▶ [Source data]
-*-
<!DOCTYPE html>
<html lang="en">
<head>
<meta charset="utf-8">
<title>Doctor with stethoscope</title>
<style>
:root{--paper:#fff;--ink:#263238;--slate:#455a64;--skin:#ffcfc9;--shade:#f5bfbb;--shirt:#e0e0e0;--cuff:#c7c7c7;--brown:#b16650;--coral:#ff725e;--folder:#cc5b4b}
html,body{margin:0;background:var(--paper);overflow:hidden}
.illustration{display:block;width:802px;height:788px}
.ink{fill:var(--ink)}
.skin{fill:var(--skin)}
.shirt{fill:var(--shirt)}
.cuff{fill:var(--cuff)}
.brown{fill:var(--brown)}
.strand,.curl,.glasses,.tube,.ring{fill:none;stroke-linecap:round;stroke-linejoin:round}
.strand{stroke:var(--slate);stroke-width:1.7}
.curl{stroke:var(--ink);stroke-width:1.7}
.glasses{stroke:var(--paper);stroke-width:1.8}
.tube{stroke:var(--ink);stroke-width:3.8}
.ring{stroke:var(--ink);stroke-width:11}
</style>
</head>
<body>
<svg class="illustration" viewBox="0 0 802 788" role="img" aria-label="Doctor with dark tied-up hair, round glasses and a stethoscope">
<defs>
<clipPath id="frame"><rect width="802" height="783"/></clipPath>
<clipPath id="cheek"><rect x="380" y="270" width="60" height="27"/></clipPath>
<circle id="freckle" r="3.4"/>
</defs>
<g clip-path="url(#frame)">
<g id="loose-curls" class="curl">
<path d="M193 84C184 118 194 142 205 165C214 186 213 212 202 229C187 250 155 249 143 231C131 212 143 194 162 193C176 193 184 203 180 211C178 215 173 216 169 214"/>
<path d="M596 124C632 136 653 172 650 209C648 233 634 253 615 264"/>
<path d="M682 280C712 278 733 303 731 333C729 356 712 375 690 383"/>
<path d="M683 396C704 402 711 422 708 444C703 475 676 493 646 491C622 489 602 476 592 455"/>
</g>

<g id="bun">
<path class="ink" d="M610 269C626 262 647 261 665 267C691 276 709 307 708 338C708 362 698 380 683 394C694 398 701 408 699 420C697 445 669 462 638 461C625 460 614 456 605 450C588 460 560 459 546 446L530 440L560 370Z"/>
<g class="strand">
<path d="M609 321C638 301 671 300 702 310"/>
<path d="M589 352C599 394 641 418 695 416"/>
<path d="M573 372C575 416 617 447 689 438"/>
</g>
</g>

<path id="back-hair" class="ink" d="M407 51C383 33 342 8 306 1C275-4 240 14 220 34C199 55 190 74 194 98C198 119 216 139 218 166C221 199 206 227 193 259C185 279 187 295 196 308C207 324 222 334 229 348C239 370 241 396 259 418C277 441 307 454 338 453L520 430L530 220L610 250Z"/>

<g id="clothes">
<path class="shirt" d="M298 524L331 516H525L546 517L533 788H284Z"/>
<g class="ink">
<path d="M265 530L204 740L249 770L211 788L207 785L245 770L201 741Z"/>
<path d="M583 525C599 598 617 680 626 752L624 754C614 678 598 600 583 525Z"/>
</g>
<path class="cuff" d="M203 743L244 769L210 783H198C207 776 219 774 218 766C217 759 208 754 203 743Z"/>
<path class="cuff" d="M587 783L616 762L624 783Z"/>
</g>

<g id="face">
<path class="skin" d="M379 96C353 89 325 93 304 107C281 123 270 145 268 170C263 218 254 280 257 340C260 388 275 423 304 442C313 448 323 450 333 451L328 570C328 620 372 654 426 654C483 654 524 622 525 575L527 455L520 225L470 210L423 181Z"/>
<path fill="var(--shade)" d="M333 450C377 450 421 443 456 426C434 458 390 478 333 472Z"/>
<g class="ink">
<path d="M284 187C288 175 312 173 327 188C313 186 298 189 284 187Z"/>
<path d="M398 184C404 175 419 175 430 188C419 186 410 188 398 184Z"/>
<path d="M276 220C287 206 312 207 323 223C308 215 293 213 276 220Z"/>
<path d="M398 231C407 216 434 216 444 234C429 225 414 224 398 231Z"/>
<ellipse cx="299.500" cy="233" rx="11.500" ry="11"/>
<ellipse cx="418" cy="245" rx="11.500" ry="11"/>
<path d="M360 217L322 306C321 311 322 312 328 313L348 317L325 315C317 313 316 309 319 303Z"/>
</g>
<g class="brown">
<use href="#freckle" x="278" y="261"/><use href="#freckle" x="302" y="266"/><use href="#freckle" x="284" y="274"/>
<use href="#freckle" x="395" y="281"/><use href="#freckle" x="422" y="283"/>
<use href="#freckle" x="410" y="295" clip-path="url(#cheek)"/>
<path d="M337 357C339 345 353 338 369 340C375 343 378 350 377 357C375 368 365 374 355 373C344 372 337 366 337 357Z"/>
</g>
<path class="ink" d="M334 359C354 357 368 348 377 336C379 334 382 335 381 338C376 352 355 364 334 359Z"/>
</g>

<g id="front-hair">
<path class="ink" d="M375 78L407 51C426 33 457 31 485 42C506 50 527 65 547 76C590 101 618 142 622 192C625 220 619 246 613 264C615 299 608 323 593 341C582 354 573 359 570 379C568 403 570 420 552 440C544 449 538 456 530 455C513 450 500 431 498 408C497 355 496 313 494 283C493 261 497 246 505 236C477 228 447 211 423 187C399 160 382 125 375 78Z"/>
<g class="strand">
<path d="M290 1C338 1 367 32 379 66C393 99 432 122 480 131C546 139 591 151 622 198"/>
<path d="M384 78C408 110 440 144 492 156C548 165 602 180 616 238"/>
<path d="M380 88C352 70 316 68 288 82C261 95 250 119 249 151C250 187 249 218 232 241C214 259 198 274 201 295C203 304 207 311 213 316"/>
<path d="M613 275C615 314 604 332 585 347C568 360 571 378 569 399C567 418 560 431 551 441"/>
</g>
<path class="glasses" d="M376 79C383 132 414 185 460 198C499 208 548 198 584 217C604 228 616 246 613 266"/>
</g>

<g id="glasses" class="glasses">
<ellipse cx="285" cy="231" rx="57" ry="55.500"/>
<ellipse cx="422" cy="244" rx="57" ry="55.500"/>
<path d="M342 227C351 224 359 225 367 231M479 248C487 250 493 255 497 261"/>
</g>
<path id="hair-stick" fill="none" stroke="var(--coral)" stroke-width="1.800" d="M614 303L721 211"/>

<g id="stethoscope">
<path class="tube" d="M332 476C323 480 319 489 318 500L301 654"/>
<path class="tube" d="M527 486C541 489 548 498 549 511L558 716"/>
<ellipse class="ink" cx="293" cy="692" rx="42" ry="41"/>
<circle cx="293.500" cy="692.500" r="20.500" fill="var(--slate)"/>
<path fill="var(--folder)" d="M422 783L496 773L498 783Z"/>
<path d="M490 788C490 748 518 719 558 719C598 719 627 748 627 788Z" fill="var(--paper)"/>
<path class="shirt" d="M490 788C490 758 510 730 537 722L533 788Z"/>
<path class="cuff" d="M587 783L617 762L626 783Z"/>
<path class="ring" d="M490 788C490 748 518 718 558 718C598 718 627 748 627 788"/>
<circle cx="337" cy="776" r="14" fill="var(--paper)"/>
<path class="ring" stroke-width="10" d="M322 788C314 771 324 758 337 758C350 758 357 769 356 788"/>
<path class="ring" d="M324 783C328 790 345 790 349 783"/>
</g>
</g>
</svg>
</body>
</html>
-*-
▶ [What to work on] Set aside each line above that includes the string "width" and report it.

▶ [Output of the task]
.illustration{display:block;width:802px;height:788px}
.strand{stroke:var(--slate);stroke-width:1.7}
.curl{stroke:var(--ink);stroke-width:1.7}
.glasses{stroke:var(--paper);stroke-width:1.8}
.tube{stroke:var(--ink);stroke-width:3.8}
.ring{stroke:var(--ink);stroke-width:11}
<clipPath id="frame"><rect width="802" height="783"/></clipPath>
<clipPath id="cheek"><rect x="380" y="270" width="60" height="27"/></clipPath>
<path id="hair-stick" fill="none" stroke="var(--coral)" stroke-width="1.800" d="M614 303L721 211"/>
<path class="ring" stroke-width="10" d="M322 788C314 771 324 758 337 758C350 758 357 769 356 788"/>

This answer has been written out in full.